The teacher had never heard this before and was quite surprised. “What about the separation of church and state?”
“It doesn’t apply,” said Santa. “The Eighth Circuit Court of Appeals ruled that singing Christmas carols does not violate the Constitution if the purpose is the ‘advancement of the student’s knowledge of society’s cultural and religious heritage.’ I just wish I could hear them singing real Christmas songs.
“And while I’m thinking about it, why haven’t you told the children the real Christmas story?” he asked.
“You mean about the baby Jesus?” the teacher asked in disbelief.
“Is there another Christmas story that I’m not aware of?” Santa said with an impatient twitch of his mustache.
“But, we can’t promote religion in the public school,” she retorted.
“Who’s promoting?” said Santa. “You’re teaching about your culture. May I remind you of the Florey case in which the Court ruled that as long as education about the religious holiday is ‘presented in a prudent and objective manner and as a traditional part of the cultural and religious heritage,’ it is permitted.”
By now the teacher was quite confused. She had never heard this before. She always assumed that recognizing the religious aspects of Christmas at school was off limits.
“We can’t even call Christmas by its name. We have to call it ‘Winter Break,’” she said with regret in her voice.

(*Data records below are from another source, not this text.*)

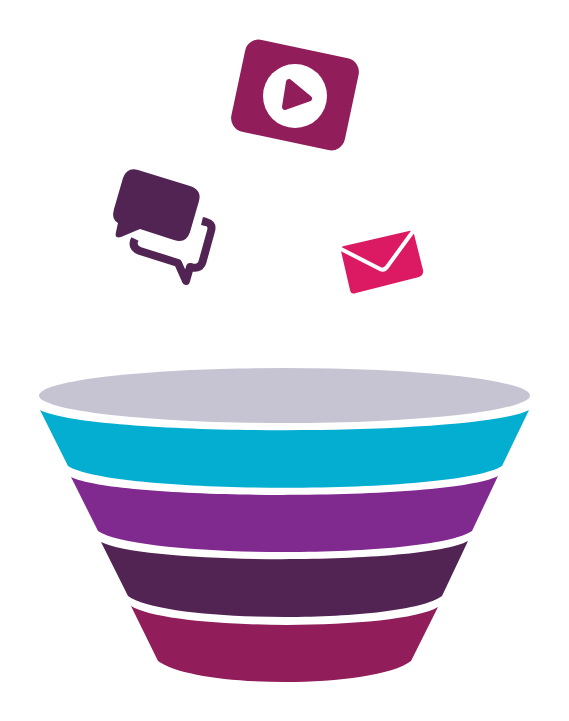
<!DOCTYPE html>
<html lang="en">
<head>
<meta charset="utf-8">
<title>Content funnel</title>
<style>
:root {
  --paper: #ffffff;
  --rim: #c6c4d3;
  --cyan: #04aed1;
  --violet: #80298f;
  --plum: #512453;
  --berry: #911d5a;
  --pink: #dc1963;
}
html, body { margin: 0; background: var(--paper); overflow: hidden; }
.funnel-art { display: block; width: 569px; height: 721px; }
.rim { fill: var(--rim); }
.stage-1 { fill: var(--cyan); }
.stage-2 { fill: var(--violet); }
.stage-3 { fill: var(--plum); }
.stage-4, .video-card { fill: var(--berry); }
.play-disc { fill: var(--paper); }
.play-arrow { fill: var(--berry); stroke: var(--berry); stroke-width: 6; stroke-linejoin: round; }
.bubble-front { fill: var(--plum); }
.bubble-back { fill: none; stroke: var(--plum); stroke-width: 8; stroke-linejoin: round; }
.envelope { fill: var(--pink); }
.envelope-fold { fill: none; stroke: var(--paper); stroke-width: 4; stroke-linejoin: round; }
</style>
</head>
<body>
<svg class="funnel-art" viewBox="0 0 569 721" role="img" aria-label="Video, chat and email icons dropping into a four-stage funnel">
  <g id="video">
    <rect class="video-card" x="237" y="48" width="116" height="94" rx="14" transform="rotate(12 295 95)"/>
    <circle class="play-disc" cx="295" cy="96" r="32"/>
    <path class="play-arrow" d="M289 82L309 98.500L285 107Z"/>
  </g>

  <g id="chat">
    <path class="bubble-back" d="M202 221L206 222Q213 224 211 231L203 260Q201 270 191 267L190 267L186 281L178 263L140 251Q132 248 134 241L135 239"/>
    <path class="bubble-front" d="M138 170L190 186Q202 190 199 201L190 232Q186 244 174 240L140 229L121 237Q114 239 116 232L118 223Q111 219 114 209L123 178Q127 167 138 170Z"/>
  </g>

  <g id="email">
    <path class="envelope" d="M344 246L409 231Q413 230 414 234L423 270Q424 275 419 277L356 293Q351 295 350 290L341 251Q340 247 344 246Z"/>
    <path class="envelope-fold" d="M339 248L380 269Q384 271 387 267L414 230"/>
  </g>

  <g id="funnel">
    <ellipse class="rim" cx="284.500" cy="395.500" rx="245.500" ry="27.500"/>
    <path class="stage-1" d="M40 410C92 437 478 437 529 410L502 466C456 495 114 495 68 466Z"/>
    <path class="stage-2" d="M71 477C120 501 450 501 498 476L472 531C430 559 140 559 98 531Z"/>
    <path class="stage-3" d="M101 542C146 565 424 565 468 541L442 596C404 624 166 624 128 596Z"/>
    <path class="stage-4" d="M131 606C172 631 398 631 438 607L411 661C374 689 196 689 158 661Z"/>
  </g>
</svg>
</body>
</html>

“A tragedy of modern times,” Santa said with a sigh. “And it’s not even consistent with other public practices. The Supreme Court acknowledged in Lynch v. Donnellythat ‘Executive Orders and other official announcements of Presidents and of the Congress have proclaimed both Christmas and Thanksgiving National Holidays in religious terms. And, by Acts of Congress, it has long been the practice that federal employees are released from duties on these National Holidays, while being paid from the same public revenues that provide the compensation of the Chaplain of the Senate and the House and military services. Thus, it is clear that Government has long recognized—indeed it has subsidized— holidays with religious significance.’ ”

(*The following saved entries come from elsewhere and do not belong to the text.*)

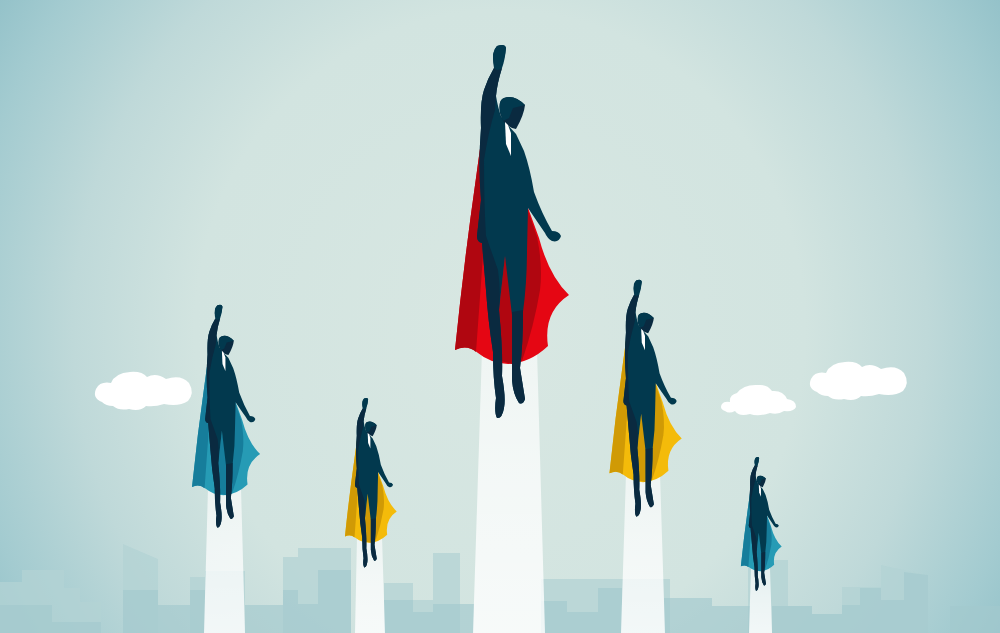
<!DOCTYPE html>
<html lang="en">
<head>
<meta charset="utf-8">
<title>Caped business heroes taking off</title>
<style>
:root {
  --sky-center: #d8e7e2;
  --sky-mid: #d2e4e0;
  --sky-edge: #8fbfc7;
  --city-far: #b3d3d5;
  --city-near: #a3c9ce;
  --suit: #02394e;
  --suit-shade: #0a2a40;
  --white: #ffffff;
}
html, body { margin: 0; height: 100%; overflow: hidden; background: var(--sky-center); }
.scene { display: block; width: 1000px; height: 633px; }
.red { --cape: #e50613; --cape-shade: #b00610; }
.yellow { --cape: #f4bb0a; --cape-shade: #d09a05; }
.blue { --cape: #269bb5; --cape-shade: #167d9b; }
.cape { fill: var(--cape); }
.cape-shade { fill: var(--cape-shade); }
.suit { fill: var(--suit); }
.suit-shade { fill: var(--suit-shade); }
.shirt, .clouds { fill: var(--white); }
.trails { fill: url(#trail); }
.city-far { fill: var(--city-far); opacity: .75; }
.city-near { fill: var(--city-near); opacity: .65; }
</style>
</head>
<body>
<svg class="scene" viewBox="0 0 1000 633" role="img" aria-label="Five caped businessmen fly upwards over a city, the one in red leading">
  <defs>
    <radialGradient id="sky" gradientUnits="userSpaceOnUse" cx="0" cy="0" r="1" gradientTransform="translate(500 330) scale(610 640)">
      <stop offset="0" stop-color="var(--sky-center)"/>
      <stop offset=".5" stop-color="var(--sky-mid)"/>
      <stop offset=".7" stop-color="#bfd9d9"/>
      <stop offset=".88" stop-color="#a3cbd0"/>
      <stop offset="1" stop-color="var(--sky-edge)"/>
    </radialGradient>
    <linearGradient id="trail" x1="0" y1="0" x2="0" y2="1">
      <stop offset="0" stop-color="#fff" stop-opacity=".6"/>
      <stop offset=".4" stop-color="#fff" stop-opacity=".72"/>
      <stop offset="1" stop-color="#fff" stop-opacity=".82"/>
    </linearGradient>

    <g id="hero">
      <g id="hero-cape">
        <path class="cape" d="M482 134L476 178Q464 262 455 350Q467 344 478 353Q490 363 508 364Q530 363 548 346Q543 312 569 295Q549 276 539 238L527 205Z"/>
        <path class="cape-shade" d="M482 134L476 178Q464 262 455 350Q467 344 476 352L483 255Z"/>
        <path class="cape-shade" d="M505 256L499 310L501 361L512 364L514 310Z"/>
        <path class="cape-shade" d="M526 205L537 237Q543 266 540 290Q534 326 522 361L517 362L520 300Z"/>
      </g>
      <g id="hero-body">
        <path class="suit" d="M494 68Q491 53 497 46Q505 43 506 48Q505 60 502 68Q497 84 496 96Q498 108 501 116L504 121L516 134L524 151Q530 168 534 192Q542 214 552 231Q559 231 561 236Q559 243 552 241Q547 238 545 233Q536 220 528 208L527 250Q527 282 523 312Q523 345 520 368L525 399Q523 405 519 403Q513 394 512 380L512 315L505 256L499 310Q503 352 502 376Q506 398 504 408Q502 419 497 418Q494 412 496 398Q493 378 493 352Q488 320 486 290L482 243Q477 242 477 236L481 200Q478 165 481 128Q480 102 484 90Q488 78 494 68Z"/>
        <path class="suit-shade" d="M494 68Q497 72 502 68Q497 84 496 96L495 110Q488 134 484 160Q484 205 486 236L498 270Q501 292 499 310Q503 352 502 376Q506 398 504 408Q502 419 497 418Q494 412 496 398Q493 378 493 352Q488 320 486 290L482 243Q477 242 477 236L481 200Q478 165 481 128Q480 102 484 90Q488 78 494 68Z"/>
        <path class="suit-shade" d="M512 312L523 310Q523 345 520 368L525 399Q523 405 519 403Q513 394 512 380Z"/>
        <path class="suit" d="M494 64Q491 52 497 46Q505 43 506 48Q505 58 501 66Z"/>
        <path class="suit-shade" d="M500 113Q498 100 504 98Q514 94 525 105Q524 115 516 129Q509 128 503 121Z"/>
        <path class="suit" d="M500 112Q498 100 504 98Q514 94 525 105L513 108L509 118L503 121Z"/>
      </g>
      <path class="shirt" d="M505 122L508 125L511 133L511 156L506 144Z"/>
    </g>

    <path id="cloud-long" d="M7 31Q-3 27 1 18Q5 10 16 12Q20 2 35 1Q47 0 52 6Q61 1 71 8Q86 3 94 12Q100 22 93 30Q84 36 69 33Q60 36 51 35Q45 41 34 38Q24 40 18 35Q11 35 7 31Z"/>
    <path id="cloud-short" d="M4 27Q-2 25 1 20Q3 17 9 18Q8 11 16 9Q23 0 37 1Q46 0 51 7Q62 6 66 15Q75 16 75 23Q73 28 63 27Q57 31 49 29Q37 33 29 30Q18 33 14 27Q8 30 4 27Z"/>
  </defs>

  <rect id="backdrop" width="1000" height="633" fill="url(#sky)"/>

  <g id="skyline">
    <path class="city-far" d="M0 633V582H22V570H64V588H80V602H101V633ZM123 633V544L158 559V633ZM190 633V577H205V571H245V633ZM283 633V557H298V548H351V633ZM384 633V583H413V600H433V553H460V633ZM541 633V579H670V633ZM748 633V560H788V606H812V614H842V587H881V565L928 575V633Z"/>
    <path class="city-near" d="M0 633V605H52V622H101V633ZM123 633V590H158V605H190V590H205V633ZM245 633V605H283V590H298V604H318V570H351V633ZM384 633V600H413V612H433V604H474V633ZM541 633V601H567V612H598V588H622V633ZM664 633V598H712V606H750V633ZM772 633V606H812V614H842V605H860V588H881V600H904V572L928 575V633ZM950 633V606H1000V633Z"/>
  </g>

  <g class="clouds">
    <use href="#cloud-long" transform="translate(95 371)"/>
    <use href="#cloud-short" transform="translate(721 384)"/>
    <use href="#cloud-long" transform="translate(810 361)"/>
  </g>

  <g class="trails">
    <polygon points="482,350 537,350 545,633 473,633"/>
    <polygon points="208,488 241,488 245,633 204,633"/>
    <polygon points="626,474 660,474 665,633 621,633"/>
    <polygon points="357,537 382,537 385,633 355,633"/>
    <polygon points="751,568 770,568 772,633 749,633"/>
  </g>

  <g id="heroes">
    <use class="blue" href="#hero" transform="translate(-79.6 278) scale(.597)"/>
    <use class="yellow" href="#hero" transform="translate(138.4 377.6) scale(.454)"/>
    <use class="yellow" href="#hero" transform="translate(321 251.4) scale(.634)"/>
    <use class="blue" href="#hero" transform="translate(578 441) scale(.358)"/>
    <use class="red" href="#hero"/>
  </g>
</svg>
</body>
</html>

Santa added, “The Lynch case dealt with the public display of a nativity scene, which the Court said didn't violate the Constitution. And, in its ruling the justices actually assumed public school children are singing traditional Christmas carols. The Court wrote, “To forbid the use of this one passive symbol while hymns and carols are sung and played in public places including schools, and while Congress and state legislatures open public sessions with prayers, would be an overreaction contrary to this Nation's history and this Court's holdings.” (emphasis added)
“How is it that you know so much about United States law?” asked the astonished teacher.
“I’ve been around a long time,” he replied. “And I’m saddened to see so many children think that Christmas is just about getting video games and toys. For that matter, it’s not just about ‘Love’ either. It’s about the baby Jesus as a gift from God. When I give gifts it is only to remind people of The Gift from God to all of us. I guess I just want kids to turn off the TV and look up from their smart phones long enough to realize that there are deeper things in life—things that we carry with us from generation to generation. We have a culture with deep roots and I want to give children a little depth...then they can go back to the TV if they must.” Santa scooped up his bag, and then added, “I guess I’ve given you the best gift I possibly could. I’ve given you freedom.”
“What do you mean?” the teacher asked.
“For years you’ve lived under the burden of self-imposed censorship about Christmas. You placed a gag order over your own mouth. Now you can be free from that! You can give to your students what you had as a child in school.” He turned and started up the chimney. With a jolly chuckle, he said as he went, “Like the baby Jesus said when he grew up, ‘You shall know the truth and the truth shall set you free.’”